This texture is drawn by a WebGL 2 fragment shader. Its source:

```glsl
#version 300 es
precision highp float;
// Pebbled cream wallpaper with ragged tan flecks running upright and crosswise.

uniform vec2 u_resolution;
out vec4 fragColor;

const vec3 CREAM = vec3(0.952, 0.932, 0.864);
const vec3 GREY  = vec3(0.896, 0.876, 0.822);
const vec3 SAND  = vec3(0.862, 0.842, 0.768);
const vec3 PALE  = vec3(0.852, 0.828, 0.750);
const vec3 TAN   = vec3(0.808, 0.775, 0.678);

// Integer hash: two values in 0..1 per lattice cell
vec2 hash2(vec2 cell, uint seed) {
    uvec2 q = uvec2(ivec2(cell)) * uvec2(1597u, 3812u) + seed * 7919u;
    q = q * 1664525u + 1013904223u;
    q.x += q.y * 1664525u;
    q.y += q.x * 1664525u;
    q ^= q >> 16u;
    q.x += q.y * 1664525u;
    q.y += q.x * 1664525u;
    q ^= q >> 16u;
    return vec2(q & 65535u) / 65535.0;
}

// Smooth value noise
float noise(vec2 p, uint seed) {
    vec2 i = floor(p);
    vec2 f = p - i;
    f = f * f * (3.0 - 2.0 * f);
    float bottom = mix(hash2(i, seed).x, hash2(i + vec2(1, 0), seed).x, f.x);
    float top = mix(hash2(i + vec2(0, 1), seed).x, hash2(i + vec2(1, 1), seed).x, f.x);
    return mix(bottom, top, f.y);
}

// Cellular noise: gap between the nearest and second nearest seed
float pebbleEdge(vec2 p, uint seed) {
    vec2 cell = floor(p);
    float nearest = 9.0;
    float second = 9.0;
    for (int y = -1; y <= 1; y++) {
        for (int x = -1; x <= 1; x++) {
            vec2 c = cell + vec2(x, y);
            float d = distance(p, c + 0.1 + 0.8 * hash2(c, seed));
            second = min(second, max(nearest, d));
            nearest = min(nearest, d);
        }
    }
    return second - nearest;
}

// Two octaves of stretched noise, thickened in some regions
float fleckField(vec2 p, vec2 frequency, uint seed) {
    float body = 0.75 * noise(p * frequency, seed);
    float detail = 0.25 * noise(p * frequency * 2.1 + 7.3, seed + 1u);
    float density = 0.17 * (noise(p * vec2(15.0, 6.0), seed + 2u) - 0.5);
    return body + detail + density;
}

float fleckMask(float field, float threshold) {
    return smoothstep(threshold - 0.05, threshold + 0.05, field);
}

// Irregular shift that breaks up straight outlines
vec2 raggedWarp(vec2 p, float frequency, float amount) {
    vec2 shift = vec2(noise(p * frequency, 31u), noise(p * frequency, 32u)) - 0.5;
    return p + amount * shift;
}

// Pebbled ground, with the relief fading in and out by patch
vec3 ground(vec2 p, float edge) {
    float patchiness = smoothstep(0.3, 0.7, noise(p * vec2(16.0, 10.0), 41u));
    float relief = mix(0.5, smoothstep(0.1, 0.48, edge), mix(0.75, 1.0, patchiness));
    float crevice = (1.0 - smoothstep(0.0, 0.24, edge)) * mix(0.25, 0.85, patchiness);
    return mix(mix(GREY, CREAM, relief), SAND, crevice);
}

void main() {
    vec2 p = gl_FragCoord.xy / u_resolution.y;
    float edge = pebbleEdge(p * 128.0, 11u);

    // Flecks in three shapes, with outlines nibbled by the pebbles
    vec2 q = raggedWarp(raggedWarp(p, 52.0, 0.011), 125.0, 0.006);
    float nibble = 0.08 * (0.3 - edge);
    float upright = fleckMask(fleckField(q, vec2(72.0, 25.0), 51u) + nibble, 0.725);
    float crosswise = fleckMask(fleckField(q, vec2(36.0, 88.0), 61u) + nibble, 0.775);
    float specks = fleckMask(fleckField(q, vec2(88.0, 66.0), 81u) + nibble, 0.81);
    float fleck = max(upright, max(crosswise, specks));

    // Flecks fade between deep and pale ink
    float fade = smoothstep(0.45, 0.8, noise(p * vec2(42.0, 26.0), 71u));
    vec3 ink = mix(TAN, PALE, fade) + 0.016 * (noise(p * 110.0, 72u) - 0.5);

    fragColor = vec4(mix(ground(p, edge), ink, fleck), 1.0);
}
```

-*-

Leaving every word in place, output the whole listing above.

# Response box
This texture is drawn by a WebGL 2 fragment shader. Its source:

```glsl
#version 300 es
precision highp float;
// Pebbled cream wallpaper with ragged tan flecks running upright and crosswise.

uniform vec2 u_resolution;
out vec4 fragColor;

const vec3 CREAM = vec3(0.952, 0.932, 0.864);
const vec3 GREY  = vec3(0.896, 0.876, 0.822);
const vec3 SAND  = vec3(0.862, 0.842, 0.768);
const vec3 PALE  = vec3(0.852, 0.828, 0.750);
const vec3 TAN   = vec3(0.808, 0.775, 0.678);

// Integer hash: two values in 0..1 per lattice cell
vec2 hash2(vec2 cell, uint seed) {
    uvec2 q = uvec2(ivec2(cell)) * uvec2(1597u, 3812u) + seed * 7919u;
    q = q * 1664525u + 1013904223u;
    q.x += q.y * 1664525u;
    q.y += q.x * 1664525u;
    q ^= q >> 16u;
    q.x += q.y * 1664525u;
    q.y += q.x * 1664525u;
    q ^= q >> 16u;
    return vec2(q & 65535u) / 65535.0;
}

// Smooth value noise
float noise(vec2 p, uint seed) {
    vec2 i = floor(p);
    vec2 f = p - i;
    f = f * f * (3.0 - 2.0 * f);
    float bottom = mix(hash2(i, seed).x, hash2(i + vec2(1, 0), seed).x, f.x);
    float top = mix(hash2(i + vec2(0, 1), seed).x, hash2(i + vec2(1, 1), seed).x, f.x);
    return mix(bottom, top, f.y);
}

// Cellular noise: gap between the nearest and second nearest seed
float pebbleEdge(vec2 p, uint seed) {
    vec2 cell = floor(p);
    float nearest = 9.0;
    float second = 9.0;
    for (int y = -1; y <= 1; y++) {
        for (int x = -1; x <= 1; x++) {
            vec2 c = cell + vec2(x, y);
            float d = distance(p, c + 0.1 + 0.8 * hash2(c, seed));
            second = min(second, max(nearest, d));
            nearest = min(nearest, d);
        }
    }
    return second - nearest;
}

// Two octaves of stretched noise, thickened in some regions
float fleckField(vec2 p, vec2 frequency, uint seed) {
    float body = 0.75 * noise(p * frequency, seed);
    float detail = 0.25 * noise(p * frequency * 2.1 + 7.3, seed + 1u);
    float density = 0.17 * (noise(p * vec2(15.0, 6.0), seed + 2u) - 0.5);
    return body + detail + density;
}

float fleckMask(float field, float threshold) {
    return smoothstep(threshold - 0.05, threshold + 0.05, field);
}

// Irregular shift that breaks up straight outlines
vec2 raggedWarp(vec2 p, float frequency, float amount) {
    vec2 shift = vec2(noise(p * frequency, 31u), noise(p * frequency, 32u)) - 0.5;
    return p + amount * shift;
}

// Pebbled ground, with the relief fading in and out by patch
vec3 ground(vec2 p, float edge) {
    float patchiness = smoothstep(0.3, 0.7, noise(p * vec2(16.0, 10.0), 41u));
    float relief = mix(0.5, smoothstep(0.1, 0.48, edge), mix(0.75, 1.0, patchiness));
    float crevice = (1.0 - smoothstep(0.0, 0.24, edge)) * mix(0.25, 0.85, patchiness);
    return mix(mix(GREY, CREAM, relief), SAND, crevice);
}

void main() {
    vec2 p = gl_FragCoord.xy / u_resolution.y;
    float edge = pebbleEdge(p * 128.0, 11u);

    // Flecks in three shapes, with outlines nibbled by the pebbles
    vec2 q = raggedWarp(raggedWarp(p, 52.0, 0.011), 125.0, 0.006);
    float nibble = 0.08 * (0.3 - edge);
    float upright = fleckMask(fleckField(q, vec2(72.0, 25.0), 51u) + nibble, 0.725);
    float crosswise = fleckMask(fleckField(q, vec2(36.0, 88.0), 61u) + nibble, 0.775);
    float specks = fleckMask(fleckField(q, vec2(88.0, 66.0), 81u) + nibble, 0.81);
    float fleck = max(upright, max(crosswise, specks));

    // Flecks fade between deep and pale ink
    float fade = smoothstep(0.45, 0.8, noise(p * vec2(42.0, 26.0), 71u));
    vec3 ink = mix(TAN, PALE, fade) + 0.016 * (noise(p * 110.0, 72u) - 0.5);

    fragColor = vec4(mix(ground(p, edge), ink, fleck), 1.0);
}
```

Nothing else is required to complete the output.